[What needs to be done]
When the line containing "var(--shine); stroke: none;" is found in the data below, copy it and each line after it through the line containing "11.5H508M517 11H534M568 11H578M587", exactly and with no others.

[Material supplied]

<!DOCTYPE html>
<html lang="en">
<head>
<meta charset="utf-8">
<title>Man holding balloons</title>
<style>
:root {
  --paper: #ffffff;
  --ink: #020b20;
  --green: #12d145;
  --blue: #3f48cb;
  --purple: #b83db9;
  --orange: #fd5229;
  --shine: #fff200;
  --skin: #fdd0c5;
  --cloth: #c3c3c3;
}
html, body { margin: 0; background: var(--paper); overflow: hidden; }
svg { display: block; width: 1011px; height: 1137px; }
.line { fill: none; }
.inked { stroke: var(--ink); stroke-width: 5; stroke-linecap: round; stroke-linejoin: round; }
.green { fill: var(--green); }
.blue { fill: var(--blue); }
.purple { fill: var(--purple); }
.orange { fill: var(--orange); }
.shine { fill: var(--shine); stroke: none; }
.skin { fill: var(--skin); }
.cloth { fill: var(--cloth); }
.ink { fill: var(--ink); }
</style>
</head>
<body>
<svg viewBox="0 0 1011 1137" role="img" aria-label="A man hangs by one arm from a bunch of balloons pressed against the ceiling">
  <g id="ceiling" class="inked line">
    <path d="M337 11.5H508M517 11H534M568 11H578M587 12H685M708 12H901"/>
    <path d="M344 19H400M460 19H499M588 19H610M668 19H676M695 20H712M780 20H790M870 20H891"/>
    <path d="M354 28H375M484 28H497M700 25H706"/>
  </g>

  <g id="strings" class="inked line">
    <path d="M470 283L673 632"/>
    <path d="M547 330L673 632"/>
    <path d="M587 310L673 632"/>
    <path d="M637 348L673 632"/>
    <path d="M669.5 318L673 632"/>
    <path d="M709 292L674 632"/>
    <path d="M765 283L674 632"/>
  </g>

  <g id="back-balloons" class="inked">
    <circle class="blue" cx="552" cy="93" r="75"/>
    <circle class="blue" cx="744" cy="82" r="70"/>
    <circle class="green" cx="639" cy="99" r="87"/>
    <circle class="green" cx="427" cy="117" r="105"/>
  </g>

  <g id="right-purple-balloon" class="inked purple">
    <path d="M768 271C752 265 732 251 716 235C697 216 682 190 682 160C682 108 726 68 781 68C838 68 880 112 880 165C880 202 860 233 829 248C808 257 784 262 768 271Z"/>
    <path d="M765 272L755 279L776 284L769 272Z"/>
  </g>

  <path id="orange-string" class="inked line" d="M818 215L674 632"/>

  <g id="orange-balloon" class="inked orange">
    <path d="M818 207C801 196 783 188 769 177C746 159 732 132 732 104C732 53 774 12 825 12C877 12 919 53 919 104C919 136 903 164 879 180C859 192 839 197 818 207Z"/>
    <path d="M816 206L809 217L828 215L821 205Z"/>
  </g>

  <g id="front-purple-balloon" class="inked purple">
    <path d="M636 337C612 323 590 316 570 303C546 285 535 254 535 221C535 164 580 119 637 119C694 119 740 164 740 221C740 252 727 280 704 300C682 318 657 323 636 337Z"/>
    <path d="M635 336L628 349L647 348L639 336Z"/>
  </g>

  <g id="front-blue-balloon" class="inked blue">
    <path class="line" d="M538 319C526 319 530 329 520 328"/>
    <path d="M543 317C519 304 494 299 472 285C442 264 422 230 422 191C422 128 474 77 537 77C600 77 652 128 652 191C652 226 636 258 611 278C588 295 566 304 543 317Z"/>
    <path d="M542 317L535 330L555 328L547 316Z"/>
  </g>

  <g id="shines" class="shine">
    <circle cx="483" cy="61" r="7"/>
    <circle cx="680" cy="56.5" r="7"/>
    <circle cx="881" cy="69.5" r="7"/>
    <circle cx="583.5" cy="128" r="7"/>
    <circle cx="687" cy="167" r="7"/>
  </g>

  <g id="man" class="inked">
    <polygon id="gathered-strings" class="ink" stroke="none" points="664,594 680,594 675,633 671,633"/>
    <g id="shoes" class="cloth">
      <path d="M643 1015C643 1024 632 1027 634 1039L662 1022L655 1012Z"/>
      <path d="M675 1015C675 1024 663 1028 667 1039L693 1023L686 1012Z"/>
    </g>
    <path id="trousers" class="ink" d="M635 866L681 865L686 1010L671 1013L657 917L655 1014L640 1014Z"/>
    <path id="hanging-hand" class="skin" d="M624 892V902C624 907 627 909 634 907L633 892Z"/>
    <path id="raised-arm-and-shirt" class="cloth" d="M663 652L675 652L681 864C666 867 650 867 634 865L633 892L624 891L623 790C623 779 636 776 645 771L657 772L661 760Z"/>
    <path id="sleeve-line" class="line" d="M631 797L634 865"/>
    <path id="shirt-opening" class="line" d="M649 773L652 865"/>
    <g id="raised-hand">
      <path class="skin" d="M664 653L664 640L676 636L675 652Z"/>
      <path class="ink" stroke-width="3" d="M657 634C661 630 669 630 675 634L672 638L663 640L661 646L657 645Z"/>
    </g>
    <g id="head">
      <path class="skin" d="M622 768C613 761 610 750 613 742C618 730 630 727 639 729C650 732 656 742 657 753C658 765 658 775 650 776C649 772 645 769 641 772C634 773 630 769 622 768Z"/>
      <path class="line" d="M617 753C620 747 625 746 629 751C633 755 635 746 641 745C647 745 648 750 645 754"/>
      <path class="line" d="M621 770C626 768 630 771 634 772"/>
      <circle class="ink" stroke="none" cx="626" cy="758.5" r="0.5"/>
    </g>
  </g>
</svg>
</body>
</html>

[The answer]
.shine { fill: var(--shine); stroke: none; }
.skin { fill: var(--skin); }
.cloth { fill: var(--cloth); }
.ink { fill: var(--ink); }
</style>
</head>
<body>
<svg viewBox="0 0 1011 1137" role="img" aria-label="A man hangs by one arm from a bunch of balloons pressed against the ceiling">
  <g id="ceiling" class="inked line">
    <path d="M337 11.5H508M517 11H534M568 11H578M587 12H685M708 12H901"/>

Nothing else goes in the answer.